So you can imagine my trepidation with this project slated to be done in Q4, this and several others at the company. Do I smell a 15% layoff in the air, despite the stock price being 50% higher than it was a year ago? Fortunately (I think), they’ve decided that our project needs more time, so they pushed out the schedule by three weeks or so, and then after that, we’ve got perhaps another two months of localization releases to push out: Spanish, Finnish, Simplified Chinese. This is a great relief; maybe I won’t have to go job hunting again this year.
The project has been plagued by communication issues. It’s bad enough that we have to deal with (coordinate with) several other teams, each with their own agendas and demands. But our own team seems to have no sense of process and communication within the team. A couple weeks ago, there was discussion of a late-coming feature change which I had heard nothing about. I asked when it would be available for review, and I was told in a day or two, after it had been approved. In other words, only after they had decided to make the changes would those of us who would have to test it get a chance to know just what it would do (by which point our input would not be usable). After I complained about this in that meeting, they sent out a copy of the text of the change by e-mail, and after I commented heavily on it — including that I didn’t think it was needed at all — then other people (in management) also spoke up against doing it, and the change turned into a “guidance” document. (That is, here’s some desirable behaviors and workflows, but we’re not changing how things actually work.) In other words, none of the people who were supposed to be steering the ship were paying attention, so that a few people were running roughshod over the process and bypassing the safety checks of a proper review.
Click here for part 3.
Updated on September 7, 2010
Clarified the process fuck-up mentioned in that last paragraph.

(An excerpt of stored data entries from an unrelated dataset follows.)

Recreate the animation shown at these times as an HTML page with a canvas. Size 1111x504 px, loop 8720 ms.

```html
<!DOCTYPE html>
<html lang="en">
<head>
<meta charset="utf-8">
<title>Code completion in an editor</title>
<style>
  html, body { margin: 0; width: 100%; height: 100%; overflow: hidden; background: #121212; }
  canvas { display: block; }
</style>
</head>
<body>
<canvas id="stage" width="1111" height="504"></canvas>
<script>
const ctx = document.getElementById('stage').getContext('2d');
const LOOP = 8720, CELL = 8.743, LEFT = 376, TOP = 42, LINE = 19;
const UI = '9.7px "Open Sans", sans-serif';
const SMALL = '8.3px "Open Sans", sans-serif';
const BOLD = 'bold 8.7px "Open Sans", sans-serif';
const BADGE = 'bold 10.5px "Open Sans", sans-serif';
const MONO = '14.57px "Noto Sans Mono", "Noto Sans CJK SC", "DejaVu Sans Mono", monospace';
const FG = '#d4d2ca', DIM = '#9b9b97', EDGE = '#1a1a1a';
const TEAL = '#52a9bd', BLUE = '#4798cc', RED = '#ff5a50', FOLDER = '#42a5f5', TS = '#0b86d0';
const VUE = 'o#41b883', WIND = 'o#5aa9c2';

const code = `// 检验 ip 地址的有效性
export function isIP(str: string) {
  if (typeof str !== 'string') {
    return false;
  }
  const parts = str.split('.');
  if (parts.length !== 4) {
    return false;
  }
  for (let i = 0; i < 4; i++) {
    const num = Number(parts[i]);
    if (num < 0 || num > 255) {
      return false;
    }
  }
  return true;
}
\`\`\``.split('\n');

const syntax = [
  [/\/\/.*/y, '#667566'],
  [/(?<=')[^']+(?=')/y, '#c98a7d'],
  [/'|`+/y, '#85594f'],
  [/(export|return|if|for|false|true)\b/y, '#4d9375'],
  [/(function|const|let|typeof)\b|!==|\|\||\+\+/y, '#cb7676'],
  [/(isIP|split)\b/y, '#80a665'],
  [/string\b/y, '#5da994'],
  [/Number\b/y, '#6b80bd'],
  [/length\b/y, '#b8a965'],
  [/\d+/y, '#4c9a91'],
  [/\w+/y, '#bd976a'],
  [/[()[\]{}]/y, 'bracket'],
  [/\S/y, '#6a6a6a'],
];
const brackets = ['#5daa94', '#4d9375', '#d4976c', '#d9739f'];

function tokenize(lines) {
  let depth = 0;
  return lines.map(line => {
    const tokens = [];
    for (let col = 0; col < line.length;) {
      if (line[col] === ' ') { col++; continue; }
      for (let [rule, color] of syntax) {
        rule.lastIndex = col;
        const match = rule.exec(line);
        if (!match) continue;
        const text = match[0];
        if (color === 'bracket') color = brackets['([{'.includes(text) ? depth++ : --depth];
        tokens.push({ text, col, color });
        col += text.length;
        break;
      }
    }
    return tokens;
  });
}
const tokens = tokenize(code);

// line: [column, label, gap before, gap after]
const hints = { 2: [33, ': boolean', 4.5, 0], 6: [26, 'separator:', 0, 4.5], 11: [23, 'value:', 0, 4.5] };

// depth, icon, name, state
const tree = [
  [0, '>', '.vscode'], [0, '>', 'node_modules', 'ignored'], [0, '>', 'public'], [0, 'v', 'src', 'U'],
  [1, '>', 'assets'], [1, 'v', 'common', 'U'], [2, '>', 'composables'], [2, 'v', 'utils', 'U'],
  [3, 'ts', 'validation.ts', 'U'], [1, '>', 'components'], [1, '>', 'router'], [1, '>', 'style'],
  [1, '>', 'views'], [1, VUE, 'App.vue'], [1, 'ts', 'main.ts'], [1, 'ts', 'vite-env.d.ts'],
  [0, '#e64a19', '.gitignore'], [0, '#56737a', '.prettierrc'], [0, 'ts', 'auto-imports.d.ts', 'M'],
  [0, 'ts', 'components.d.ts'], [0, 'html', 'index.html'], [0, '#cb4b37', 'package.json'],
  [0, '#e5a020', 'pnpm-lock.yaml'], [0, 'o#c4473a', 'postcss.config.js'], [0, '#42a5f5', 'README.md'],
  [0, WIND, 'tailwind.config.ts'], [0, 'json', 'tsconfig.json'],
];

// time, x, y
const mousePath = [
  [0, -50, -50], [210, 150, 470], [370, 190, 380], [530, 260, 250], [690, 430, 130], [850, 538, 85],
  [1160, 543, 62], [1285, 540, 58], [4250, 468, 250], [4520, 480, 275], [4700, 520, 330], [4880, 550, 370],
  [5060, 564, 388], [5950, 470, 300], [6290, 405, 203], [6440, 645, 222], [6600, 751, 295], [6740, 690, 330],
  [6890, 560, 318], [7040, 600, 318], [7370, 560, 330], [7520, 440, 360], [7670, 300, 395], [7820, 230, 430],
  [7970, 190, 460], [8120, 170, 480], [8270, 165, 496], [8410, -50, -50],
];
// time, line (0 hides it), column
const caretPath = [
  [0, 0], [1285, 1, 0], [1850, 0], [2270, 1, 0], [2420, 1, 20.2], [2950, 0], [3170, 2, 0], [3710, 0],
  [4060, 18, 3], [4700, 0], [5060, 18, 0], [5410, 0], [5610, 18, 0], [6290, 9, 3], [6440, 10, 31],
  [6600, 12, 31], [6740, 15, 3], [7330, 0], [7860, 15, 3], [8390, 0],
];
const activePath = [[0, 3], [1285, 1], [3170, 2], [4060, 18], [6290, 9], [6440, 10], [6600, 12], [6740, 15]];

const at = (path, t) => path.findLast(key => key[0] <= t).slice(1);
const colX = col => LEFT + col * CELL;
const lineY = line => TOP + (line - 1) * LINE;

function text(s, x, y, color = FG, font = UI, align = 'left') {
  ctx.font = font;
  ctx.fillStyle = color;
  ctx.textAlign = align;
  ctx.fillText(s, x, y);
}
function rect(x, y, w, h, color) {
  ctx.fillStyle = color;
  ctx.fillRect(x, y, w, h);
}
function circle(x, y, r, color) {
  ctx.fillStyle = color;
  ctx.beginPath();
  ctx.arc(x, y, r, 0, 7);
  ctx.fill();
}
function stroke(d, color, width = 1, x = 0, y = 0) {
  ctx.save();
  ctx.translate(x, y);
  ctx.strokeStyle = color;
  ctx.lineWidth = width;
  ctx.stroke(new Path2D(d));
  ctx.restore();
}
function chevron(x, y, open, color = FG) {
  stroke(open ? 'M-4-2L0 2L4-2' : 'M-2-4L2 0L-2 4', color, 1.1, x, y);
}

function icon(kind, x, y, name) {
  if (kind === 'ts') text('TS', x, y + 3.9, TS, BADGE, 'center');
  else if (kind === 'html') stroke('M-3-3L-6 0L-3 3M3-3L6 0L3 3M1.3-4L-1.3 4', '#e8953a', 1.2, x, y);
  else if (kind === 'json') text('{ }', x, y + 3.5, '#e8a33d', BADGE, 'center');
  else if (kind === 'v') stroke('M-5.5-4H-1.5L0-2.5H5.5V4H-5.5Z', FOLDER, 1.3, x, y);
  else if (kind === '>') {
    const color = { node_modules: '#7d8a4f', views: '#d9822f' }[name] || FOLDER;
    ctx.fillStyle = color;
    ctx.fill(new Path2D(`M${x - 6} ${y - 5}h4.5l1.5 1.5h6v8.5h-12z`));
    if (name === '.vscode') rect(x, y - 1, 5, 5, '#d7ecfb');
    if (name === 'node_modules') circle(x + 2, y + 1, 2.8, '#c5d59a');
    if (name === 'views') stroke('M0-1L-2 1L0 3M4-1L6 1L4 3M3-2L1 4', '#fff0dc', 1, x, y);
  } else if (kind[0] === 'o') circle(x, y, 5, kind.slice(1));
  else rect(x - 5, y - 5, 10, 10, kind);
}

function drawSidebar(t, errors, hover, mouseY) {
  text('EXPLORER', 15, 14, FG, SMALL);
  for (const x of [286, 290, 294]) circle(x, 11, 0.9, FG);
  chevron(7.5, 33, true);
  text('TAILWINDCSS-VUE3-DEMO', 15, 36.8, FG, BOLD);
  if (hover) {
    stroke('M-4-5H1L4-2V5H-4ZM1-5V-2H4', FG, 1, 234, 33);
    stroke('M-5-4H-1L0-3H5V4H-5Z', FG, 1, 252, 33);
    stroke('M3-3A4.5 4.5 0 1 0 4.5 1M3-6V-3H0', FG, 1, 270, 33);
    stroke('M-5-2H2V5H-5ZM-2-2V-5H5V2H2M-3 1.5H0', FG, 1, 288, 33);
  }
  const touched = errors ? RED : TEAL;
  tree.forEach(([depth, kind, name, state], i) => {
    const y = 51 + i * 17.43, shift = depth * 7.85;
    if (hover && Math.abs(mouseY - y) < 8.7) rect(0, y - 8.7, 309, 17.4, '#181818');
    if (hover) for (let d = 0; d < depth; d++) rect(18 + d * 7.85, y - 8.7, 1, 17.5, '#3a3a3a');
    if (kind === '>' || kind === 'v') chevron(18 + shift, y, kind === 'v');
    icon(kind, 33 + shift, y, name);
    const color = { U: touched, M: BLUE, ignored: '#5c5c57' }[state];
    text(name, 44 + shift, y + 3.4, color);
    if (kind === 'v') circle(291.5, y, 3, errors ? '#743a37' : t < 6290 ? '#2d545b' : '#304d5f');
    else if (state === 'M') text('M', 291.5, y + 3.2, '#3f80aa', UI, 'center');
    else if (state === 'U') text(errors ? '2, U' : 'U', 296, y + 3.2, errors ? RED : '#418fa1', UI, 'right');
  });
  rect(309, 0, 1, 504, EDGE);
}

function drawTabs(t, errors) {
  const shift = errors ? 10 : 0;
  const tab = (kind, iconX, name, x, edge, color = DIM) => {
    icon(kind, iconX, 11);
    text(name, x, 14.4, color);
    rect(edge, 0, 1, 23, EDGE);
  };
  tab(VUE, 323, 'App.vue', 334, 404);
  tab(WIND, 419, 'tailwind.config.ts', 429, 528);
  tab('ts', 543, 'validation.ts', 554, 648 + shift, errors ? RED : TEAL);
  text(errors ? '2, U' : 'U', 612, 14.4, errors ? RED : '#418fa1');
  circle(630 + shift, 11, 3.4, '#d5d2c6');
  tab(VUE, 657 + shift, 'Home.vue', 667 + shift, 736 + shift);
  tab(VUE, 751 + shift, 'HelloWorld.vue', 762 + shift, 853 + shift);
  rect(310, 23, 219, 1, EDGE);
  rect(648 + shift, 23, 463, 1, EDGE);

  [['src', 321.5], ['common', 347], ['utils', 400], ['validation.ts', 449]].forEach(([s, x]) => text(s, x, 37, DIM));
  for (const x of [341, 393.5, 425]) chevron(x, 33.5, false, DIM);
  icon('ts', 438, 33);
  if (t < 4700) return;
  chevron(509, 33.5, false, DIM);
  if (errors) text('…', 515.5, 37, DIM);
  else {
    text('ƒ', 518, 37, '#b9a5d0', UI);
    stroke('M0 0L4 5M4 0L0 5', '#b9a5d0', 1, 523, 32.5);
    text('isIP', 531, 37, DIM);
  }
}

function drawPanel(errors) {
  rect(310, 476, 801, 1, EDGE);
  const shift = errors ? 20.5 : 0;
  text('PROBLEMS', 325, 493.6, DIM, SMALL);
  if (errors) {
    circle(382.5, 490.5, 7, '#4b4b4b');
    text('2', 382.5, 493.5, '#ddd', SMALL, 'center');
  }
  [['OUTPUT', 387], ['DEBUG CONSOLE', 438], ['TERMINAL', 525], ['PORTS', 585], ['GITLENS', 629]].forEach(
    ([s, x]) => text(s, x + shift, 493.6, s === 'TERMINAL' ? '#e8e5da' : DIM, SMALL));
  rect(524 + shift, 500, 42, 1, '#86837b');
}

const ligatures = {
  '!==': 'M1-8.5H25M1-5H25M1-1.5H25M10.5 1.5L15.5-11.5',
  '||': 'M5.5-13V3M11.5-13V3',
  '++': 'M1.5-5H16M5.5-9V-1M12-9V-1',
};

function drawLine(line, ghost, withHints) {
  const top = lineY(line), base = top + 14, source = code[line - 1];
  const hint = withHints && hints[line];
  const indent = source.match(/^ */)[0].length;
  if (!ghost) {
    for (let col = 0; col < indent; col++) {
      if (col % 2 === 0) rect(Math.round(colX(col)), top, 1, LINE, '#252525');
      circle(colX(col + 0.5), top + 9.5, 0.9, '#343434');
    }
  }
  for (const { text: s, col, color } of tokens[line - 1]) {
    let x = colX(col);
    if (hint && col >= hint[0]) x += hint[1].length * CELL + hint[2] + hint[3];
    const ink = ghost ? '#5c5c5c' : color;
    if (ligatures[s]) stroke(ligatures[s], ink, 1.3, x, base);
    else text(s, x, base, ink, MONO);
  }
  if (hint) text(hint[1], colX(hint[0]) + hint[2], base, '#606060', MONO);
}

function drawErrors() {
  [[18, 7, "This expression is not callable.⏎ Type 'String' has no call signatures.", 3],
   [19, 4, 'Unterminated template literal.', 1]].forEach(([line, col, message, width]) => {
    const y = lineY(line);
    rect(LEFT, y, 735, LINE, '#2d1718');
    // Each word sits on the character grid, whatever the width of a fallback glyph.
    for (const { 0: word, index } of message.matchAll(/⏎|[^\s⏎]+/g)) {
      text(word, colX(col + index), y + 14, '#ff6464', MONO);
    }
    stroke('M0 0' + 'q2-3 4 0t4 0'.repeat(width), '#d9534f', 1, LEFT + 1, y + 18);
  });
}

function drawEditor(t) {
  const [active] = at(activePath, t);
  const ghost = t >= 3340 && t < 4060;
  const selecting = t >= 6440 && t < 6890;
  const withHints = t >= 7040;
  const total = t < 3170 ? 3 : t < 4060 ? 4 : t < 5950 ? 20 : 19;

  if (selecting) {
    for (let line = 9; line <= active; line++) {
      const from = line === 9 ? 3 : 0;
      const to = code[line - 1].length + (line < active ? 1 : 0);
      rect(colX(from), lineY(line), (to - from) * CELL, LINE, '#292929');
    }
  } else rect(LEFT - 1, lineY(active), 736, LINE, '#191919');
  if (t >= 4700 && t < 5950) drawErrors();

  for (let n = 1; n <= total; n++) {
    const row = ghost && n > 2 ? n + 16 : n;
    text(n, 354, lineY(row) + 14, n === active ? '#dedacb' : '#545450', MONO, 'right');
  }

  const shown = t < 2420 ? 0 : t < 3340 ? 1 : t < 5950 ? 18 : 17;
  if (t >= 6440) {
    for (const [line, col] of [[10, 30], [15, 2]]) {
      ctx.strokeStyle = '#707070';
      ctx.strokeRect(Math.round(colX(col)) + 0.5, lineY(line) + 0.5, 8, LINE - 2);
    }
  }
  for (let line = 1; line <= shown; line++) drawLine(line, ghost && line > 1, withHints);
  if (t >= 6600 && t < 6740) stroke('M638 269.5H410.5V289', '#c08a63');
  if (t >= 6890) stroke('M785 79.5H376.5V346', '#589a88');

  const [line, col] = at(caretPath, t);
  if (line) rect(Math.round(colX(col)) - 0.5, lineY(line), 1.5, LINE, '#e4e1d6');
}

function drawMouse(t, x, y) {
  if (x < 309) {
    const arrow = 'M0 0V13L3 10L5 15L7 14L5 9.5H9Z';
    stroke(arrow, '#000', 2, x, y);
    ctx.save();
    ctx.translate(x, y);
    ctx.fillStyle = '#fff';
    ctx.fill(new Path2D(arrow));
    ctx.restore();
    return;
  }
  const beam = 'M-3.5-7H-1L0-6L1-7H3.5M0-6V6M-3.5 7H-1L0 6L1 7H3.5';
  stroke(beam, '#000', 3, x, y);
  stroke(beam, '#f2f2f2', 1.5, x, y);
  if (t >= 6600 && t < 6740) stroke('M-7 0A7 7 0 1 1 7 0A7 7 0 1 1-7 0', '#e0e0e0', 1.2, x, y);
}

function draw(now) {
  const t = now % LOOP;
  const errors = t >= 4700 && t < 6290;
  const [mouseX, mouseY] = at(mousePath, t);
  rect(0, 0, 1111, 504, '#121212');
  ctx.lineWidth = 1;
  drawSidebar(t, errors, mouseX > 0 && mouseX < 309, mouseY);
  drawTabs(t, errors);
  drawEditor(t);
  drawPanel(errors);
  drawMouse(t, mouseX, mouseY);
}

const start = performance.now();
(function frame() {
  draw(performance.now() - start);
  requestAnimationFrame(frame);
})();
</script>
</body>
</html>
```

The previous project was AWS (Adobe Workgroup Server), which then became Version Cue. We then got dumped onto what became Adobe Bridge. So far as I know, Version Cue was never touched after that, although it was part of Adobe Creative Suite through CS4. I doubt very many people ever used it.